TASK =>
When you reach the line that contains "815px; top: 393px;" in the data below, start reproducing lines exactly, and stop after the line that contains "<li>-moneyOffer: int</li>".

TASK INPUTS =>
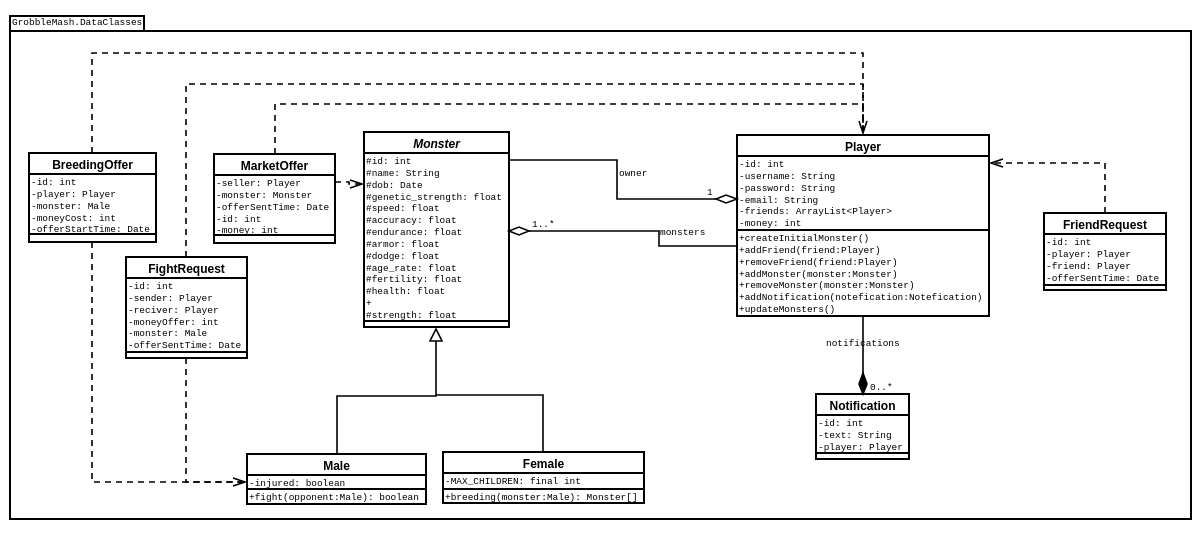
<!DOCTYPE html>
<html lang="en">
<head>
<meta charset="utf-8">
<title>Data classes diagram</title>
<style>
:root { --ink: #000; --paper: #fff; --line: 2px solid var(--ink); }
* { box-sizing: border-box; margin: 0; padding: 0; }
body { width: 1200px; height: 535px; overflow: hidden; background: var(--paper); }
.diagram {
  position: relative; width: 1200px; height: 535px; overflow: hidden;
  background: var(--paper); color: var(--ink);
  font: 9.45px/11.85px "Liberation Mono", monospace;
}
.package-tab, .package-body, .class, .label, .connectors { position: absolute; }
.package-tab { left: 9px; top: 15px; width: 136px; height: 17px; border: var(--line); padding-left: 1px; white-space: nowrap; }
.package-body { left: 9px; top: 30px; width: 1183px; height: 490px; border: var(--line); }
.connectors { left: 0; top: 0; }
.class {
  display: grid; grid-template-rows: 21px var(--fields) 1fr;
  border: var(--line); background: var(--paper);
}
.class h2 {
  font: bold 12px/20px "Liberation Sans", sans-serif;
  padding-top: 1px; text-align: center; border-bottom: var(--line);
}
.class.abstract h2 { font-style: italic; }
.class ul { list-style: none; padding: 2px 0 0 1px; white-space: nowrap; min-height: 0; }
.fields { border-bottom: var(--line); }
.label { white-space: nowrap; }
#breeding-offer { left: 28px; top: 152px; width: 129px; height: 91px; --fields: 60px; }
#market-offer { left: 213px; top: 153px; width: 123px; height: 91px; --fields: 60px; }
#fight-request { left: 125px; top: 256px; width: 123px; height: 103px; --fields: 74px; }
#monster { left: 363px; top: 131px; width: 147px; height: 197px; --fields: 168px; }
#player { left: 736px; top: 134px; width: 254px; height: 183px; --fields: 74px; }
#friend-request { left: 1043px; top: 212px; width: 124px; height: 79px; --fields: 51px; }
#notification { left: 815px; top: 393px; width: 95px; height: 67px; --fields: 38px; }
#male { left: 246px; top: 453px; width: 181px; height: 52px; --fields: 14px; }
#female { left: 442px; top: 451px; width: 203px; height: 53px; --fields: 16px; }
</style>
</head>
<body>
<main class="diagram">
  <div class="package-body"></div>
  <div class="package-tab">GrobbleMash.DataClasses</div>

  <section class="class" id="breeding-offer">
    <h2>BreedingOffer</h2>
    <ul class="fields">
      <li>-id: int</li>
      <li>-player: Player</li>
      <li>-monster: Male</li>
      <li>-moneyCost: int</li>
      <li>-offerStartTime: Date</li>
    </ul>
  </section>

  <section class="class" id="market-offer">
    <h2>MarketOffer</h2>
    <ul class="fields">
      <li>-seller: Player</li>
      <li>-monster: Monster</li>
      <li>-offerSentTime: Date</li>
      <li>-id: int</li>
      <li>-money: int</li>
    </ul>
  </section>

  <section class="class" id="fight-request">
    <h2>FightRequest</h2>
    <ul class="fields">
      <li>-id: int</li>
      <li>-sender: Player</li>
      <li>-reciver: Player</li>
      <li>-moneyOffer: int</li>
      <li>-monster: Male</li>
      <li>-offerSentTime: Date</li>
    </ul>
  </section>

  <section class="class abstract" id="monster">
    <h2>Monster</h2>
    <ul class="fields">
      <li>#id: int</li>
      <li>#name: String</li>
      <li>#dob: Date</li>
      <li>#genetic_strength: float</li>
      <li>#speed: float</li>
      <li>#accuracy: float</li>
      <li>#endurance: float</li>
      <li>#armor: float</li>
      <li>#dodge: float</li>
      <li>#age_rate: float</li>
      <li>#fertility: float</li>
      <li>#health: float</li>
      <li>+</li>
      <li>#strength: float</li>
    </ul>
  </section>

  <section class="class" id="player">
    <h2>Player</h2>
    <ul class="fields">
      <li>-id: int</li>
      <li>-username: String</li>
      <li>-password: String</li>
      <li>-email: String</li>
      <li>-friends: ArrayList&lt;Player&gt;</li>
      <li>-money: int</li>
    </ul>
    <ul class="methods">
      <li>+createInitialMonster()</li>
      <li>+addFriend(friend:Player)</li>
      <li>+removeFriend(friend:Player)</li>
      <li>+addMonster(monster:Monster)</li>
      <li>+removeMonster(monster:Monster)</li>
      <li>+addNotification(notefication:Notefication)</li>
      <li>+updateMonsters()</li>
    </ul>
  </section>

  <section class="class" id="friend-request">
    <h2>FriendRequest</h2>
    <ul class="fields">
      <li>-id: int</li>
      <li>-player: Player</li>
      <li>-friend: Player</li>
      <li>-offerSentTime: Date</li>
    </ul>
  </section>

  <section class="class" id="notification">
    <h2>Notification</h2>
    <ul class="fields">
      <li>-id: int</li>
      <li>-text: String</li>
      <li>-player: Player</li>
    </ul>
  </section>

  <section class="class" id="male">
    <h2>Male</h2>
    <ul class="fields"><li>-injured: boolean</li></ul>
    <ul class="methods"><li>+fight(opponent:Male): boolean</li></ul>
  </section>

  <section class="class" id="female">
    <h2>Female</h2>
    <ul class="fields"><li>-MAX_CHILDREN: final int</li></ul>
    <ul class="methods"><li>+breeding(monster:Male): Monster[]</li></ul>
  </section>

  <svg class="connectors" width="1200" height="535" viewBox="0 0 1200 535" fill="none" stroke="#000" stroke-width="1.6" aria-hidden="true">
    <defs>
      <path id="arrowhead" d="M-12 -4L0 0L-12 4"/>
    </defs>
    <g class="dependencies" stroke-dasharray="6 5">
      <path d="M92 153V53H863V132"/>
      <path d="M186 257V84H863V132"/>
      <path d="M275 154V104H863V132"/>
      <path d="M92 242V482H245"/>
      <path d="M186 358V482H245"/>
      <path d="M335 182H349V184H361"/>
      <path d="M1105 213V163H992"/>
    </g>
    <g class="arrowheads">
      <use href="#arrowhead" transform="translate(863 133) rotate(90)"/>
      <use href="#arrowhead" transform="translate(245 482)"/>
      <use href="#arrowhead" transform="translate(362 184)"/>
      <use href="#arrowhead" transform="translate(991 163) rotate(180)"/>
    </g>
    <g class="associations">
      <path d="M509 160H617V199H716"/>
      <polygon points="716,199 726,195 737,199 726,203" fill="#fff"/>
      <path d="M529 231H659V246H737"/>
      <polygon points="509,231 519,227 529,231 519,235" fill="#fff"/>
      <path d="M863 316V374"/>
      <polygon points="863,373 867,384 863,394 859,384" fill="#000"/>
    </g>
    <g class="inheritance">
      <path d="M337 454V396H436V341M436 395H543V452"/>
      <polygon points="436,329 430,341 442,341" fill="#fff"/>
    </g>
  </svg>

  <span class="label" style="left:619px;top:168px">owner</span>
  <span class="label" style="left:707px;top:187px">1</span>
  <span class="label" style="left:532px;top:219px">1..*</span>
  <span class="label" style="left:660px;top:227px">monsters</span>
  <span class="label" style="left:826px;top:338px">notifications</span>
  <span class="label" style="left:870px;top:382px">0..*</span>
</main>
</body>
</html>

==

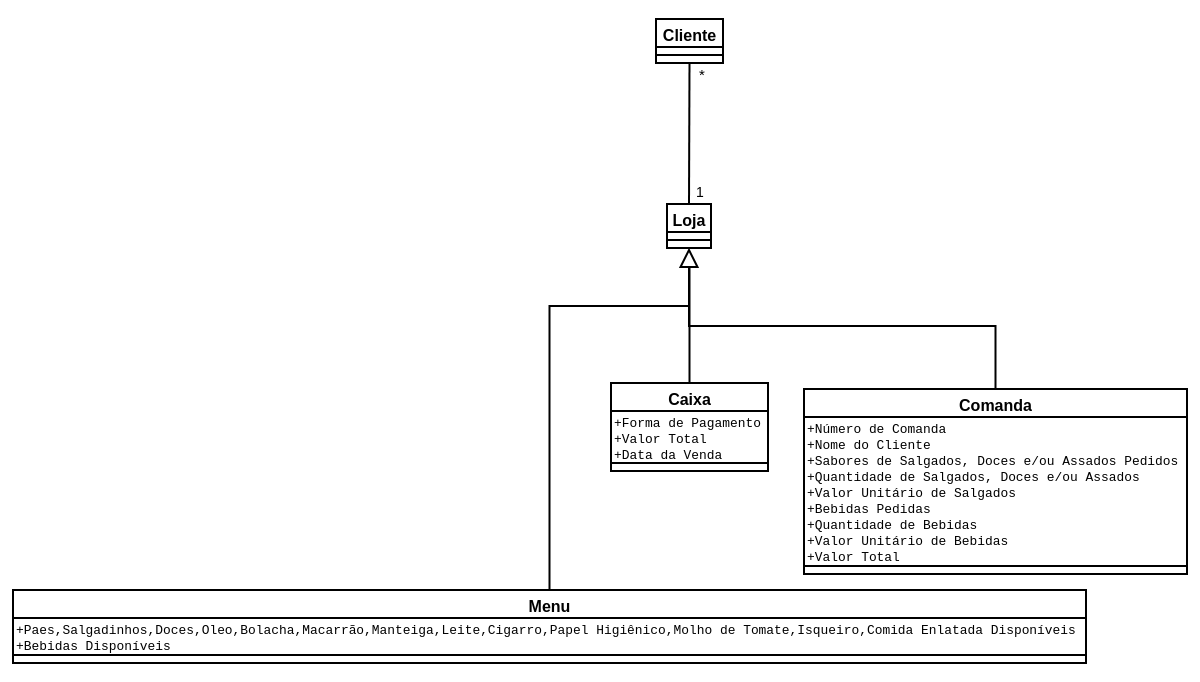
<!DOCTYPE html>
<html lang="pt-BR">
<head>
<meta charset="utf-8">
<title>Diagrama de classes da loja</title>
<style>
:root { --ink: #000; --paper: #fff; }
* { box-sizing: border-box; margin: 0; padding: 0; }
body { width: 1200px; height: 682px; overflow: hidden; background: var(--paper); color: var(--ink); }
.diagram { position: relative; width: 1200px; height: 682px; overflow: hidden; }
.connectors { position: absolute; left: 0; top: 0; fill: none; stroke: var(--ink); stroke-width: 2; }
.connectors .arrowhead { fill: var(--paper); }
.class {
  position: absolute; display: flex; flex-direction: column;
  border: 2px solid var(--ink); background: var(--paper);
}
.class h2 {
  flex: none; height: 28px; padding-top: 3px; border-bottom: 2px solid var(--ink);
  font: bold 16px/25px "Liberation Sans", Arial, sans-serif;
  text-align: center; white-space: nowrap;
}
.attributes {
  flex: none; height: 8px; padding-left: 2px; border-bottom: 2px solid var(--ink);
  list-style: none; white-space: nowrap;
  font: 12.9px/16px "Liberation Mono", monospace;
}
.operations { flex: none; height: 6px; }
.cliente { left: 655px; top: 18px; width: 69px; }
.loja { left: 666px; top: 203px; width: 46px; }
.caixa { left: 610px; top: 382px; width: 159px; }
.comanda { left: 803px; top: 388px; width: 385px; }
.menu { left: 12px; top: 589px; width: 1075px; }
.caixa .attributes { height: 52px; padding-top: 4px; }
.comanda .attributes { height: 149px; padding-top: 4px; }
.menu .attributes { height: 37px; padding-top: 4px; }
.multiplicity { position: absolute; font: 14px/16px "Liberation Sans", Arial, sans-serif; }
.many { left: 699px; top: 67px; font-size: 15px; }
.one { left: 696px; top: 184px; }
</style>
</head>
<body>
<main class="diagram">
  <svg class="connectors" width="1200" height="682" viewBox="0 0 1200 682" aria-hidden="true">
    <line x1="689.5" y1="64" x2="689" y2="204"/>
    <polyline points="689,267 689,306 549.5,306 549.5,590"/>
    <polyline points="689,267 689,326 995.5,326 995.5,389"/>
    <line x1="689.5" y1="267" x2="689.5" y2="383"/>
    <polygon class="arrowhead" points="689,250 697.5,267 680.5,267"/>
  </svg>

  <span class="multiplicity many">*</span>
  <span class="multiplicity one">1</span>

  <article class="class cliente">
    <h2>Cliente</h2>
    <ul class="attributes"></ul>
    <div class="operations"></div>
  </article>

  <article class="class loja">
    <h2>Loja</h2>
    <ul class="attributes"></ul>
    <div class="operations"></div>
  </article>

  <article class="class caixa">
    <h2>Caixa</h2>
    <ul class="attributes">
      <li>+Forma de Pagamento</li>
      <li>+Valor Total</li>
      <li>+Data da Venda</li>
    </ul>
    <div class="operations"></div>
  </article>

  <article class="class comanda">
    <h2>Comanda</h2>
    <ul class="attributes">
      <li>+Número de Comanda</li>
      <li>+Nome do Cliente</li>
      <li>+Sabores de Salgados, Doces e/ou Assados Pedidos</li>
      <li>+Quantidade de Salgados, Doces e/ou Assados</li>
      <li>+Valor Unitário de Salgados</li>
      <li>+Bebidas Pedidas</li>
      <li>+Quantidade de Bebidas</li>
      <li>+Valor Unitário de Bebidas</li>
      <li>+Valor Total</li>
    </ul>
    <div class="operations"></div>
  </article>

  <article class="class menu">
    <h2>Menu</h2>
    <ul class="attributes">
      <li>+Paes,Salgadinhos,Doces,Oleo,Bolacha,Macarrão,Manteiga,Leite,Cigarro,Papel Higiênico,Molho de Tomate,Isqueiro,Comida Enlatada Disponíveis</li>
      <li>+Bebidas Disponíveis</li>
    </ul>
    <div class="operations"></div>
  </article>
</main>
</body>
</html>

--

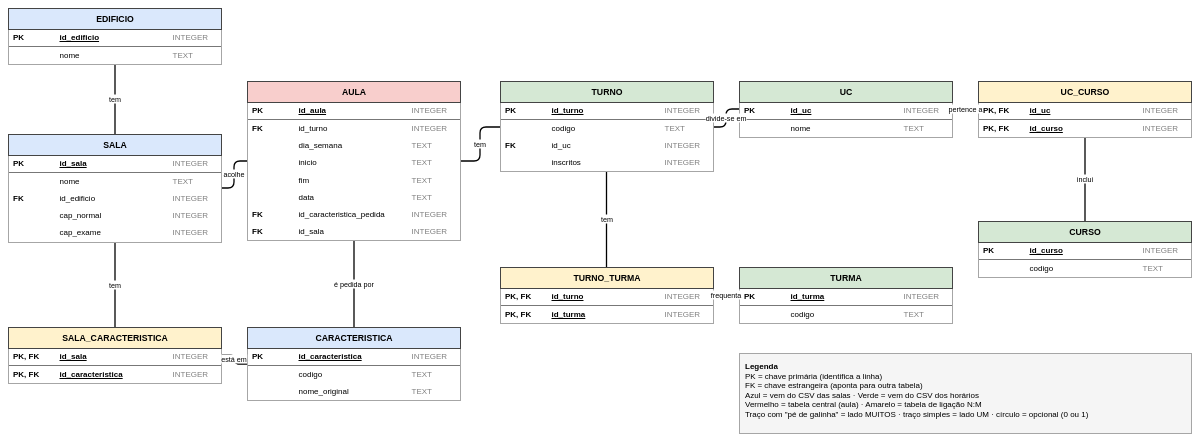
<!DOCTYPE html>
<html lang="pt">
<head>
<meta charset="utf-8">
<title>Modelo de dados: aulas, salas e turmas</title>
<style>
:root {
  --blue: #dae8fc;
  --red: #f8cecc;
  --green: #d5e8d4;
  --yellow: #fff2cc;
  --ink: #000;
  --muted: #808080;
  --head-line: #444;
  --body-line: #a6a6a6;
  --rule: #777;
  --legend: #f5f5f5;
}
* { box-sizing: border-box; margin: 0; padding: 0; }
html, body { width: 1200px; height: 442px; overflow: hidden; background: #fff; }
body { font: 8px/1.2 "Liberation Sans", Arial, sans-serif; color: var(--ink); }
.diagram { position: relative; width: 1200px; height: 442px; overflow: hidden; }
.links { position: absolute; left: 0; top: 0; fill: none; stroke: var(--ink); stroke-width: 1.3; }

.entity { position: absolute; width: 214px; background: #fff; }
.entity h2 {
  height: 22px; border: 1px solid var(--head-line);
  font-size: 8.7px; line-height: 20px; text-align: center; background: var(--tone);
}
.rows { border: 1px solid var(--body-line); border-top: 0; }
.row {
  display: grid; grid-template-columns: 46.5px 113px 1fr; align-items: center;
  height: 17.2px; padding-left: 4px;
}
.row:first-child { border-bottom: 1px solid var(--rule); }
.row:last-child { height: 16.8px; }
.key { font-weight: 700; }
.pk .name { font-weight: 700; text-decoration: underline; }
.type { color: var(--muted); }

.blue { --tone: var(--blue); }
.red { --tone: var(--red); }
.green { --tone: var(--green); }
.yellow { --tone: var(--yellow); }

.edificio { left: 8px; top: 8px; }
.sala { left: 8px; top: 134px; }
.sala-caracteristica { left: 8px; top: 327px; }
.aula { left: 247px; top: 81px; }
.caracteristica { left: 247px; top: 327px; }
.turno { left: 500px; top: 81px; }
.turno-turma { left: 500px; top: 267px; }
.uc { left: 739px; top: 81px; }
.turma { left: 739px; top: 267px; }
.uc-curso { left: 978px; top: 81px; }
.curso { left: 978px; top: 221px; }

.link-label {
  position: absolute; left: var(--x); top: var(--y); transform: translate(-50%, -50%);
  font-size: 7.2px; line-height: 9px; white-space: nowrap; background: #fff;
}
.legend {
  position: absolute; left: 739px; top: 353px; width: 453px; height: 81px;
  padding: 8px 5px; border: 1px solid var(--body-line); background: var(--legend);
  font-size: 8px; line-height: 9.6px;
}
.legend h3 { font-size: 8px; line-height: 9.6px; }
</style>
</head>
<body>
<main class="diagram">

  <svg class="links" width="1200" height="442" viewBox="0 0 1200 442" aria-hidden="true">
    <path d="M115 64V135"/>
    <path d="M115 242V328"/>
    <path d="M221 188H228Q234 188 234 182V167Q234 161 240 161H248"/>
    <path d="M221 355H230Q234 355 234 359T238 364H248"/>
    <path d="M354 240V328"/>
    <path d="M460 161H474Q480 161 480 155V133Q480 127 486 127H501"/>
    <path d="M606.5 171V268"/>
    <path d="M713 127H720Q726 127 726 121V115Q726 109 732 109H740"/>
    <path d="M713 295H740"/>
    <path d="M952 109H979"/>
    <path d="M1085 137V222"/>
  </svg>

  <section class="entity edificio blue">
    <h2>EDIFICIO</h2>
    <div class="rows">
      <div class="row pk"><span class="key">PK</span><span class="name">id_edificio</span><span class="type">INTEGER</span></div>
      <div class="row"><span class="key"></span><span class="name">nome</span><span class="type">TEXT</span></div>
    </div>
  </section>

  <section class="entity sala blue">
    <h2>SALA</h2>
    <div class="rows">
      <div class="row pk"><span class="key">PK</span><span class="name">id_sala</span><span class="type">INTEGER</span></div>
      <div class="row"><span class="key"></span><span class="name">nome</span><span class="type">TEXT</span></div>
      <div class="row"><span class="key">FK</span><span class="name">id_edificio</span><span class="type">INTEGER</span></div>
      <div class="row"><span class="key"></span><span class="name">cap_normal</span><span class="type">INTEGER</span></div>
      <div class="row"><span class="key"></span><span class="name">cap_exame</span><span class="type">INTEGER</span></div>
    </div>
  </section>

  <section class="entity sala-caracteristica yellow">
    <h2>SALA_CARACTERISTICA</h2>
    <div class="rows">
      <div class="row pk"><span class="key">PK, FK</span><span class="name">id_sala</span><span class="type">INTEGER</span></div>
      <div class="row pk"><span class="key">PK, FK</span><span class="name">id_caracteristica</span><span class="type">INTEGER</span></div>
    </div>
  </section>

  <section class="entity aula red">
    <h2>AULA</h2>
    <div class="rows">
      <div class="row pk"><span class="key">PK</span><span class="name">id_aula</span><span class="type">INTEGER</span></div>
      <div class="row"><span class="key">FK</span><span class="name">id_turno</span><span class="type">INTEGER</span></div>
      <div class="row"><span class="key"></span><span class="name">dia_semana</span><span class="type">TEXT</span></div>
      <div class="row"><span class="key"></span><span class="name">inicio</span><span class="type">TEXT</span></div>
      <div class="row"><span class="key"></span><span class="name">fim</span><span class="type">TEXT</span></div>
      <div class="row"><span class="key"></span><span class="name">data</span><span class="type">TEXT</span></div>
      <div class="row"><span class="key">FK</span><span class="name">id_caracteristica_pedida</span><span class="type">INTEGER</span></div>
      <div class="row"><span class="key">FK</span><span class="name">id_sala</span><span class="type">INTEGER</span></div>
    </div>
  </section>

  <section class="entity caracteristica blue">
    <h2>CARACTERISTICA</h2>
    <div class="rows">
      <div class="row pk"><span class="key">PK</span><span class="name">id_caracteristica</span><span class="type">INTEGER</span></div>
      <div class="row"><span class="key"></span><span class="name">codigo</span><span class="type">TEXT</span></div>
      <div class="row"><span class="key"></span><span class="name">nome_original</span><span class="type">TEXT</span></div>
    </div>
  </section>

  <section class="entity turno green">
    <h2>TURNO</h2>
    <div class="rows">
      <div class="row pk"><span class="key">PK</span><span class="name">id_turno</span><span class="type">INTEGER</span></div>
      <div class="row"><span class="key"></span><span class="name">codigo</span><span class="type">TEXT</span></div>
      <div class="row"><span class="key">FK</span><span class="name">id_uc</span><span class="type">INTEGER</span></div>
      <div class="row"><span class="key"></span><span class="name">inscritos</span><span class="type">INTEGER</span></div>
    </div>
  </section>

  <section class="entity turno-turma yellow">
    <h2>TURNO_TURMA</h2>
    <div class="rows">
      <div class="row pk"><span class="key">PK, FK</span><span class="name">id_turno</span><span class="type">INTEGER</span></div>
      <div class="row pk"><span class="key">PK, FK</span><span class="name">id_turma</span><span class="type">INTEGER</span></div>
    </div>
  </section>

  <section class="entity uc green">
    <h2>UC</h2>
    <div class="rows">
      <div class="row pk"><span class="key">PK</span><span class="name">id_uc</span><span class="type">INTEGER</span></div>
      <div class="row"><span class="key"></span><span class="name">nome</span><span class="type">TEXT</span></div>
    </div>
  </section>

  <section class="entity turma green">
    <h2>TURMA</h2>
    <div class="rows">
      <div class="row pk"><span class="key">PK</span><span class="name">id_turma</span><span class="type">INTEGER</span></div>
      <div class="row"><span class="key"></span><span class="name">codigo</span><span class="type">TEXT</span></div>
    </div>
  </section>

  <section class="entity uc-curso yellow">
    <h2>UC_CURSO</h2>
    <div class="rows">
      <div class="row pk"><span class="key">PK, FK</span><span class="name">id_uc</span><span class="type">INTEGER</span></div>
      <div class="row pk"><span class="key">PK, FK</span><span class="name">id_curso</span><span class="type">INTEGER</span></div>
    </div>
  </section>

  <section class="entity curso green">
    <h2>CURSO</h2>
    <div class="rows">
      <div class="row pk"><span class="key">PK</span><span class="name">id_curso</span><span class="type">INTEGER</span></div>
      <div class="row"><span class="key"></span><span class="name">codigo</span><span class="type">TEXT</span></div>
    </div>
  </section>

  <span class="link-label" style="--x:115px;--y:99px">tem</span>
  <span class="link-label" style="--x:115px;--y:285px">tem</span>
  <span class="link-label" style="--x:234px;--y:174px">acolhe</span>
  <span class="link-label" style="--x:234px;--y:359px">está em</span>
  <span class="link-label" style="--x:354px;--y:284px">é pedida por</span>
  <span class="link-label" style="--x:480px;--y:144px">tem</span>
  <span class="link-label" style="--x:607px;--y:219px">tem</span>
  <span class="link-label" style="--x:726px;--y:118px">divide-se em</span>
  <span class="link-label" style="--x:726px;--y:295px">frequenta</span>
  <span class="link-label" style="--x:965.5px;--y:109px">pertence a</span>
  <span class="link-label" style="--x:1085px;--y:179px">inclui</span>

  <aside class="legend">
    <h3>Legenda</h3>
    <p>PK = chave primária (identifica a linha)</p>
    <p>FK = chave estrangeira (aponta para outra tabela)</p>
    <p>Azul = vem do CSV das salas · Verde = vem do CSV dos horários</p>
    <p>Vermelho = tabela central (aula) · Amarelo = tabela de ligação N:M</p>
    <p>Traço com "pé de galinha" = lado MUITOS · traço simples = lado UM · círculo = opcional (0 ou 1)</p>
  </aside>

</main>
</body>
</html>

EXERCISE ANSWER =>
#notification { left: 815px; top: 393px; width: 95px; height: 67px; --fields: 38px; }
#male { left: 246px; top: 453px; width: 181px; height: 52px; --fields: 14px; }
#female { left: 442px; top: 451px; width: 203px; height: 53px; --fields: 16px; }
</style>
</head>
<body>
<main class="diagram">
  <div class="package-body"></div>
  <div class="package-tab">GrobbleMash.DataClasses</div>

  <section class="class" id="breeding-offer">
    <h2>BreedingOffer</h2>
    <ul class="fields">
      <li>-id: int</li>
      <li>-player: Player</li>
      <li>-monster: Male</li>
      <li>-moneyCost: int</li>
      <li>-offerStartTime: Date</li>
    </ul>
  </section>

  <section class="class" id="market-offer">
    <h2>MarketOffer</h2>
    <ul class="fields">
      <li>-seller: Player</li>
      <li>-monster: Monster</li>
      <li>-offerSentTime: Date</li>
      <li>-id: int</li>
      <li>-money: int</li>
    </ul>
  </section>

  <section class="class" id="fight-request">
    <h2>FightRequest</h2>
    <ul class="fields">
      <li>-id: int</li>
      <li>-sender: Player</li>
      <li>-reciver: Player</li>
      <li>-moneyOffer: int</li>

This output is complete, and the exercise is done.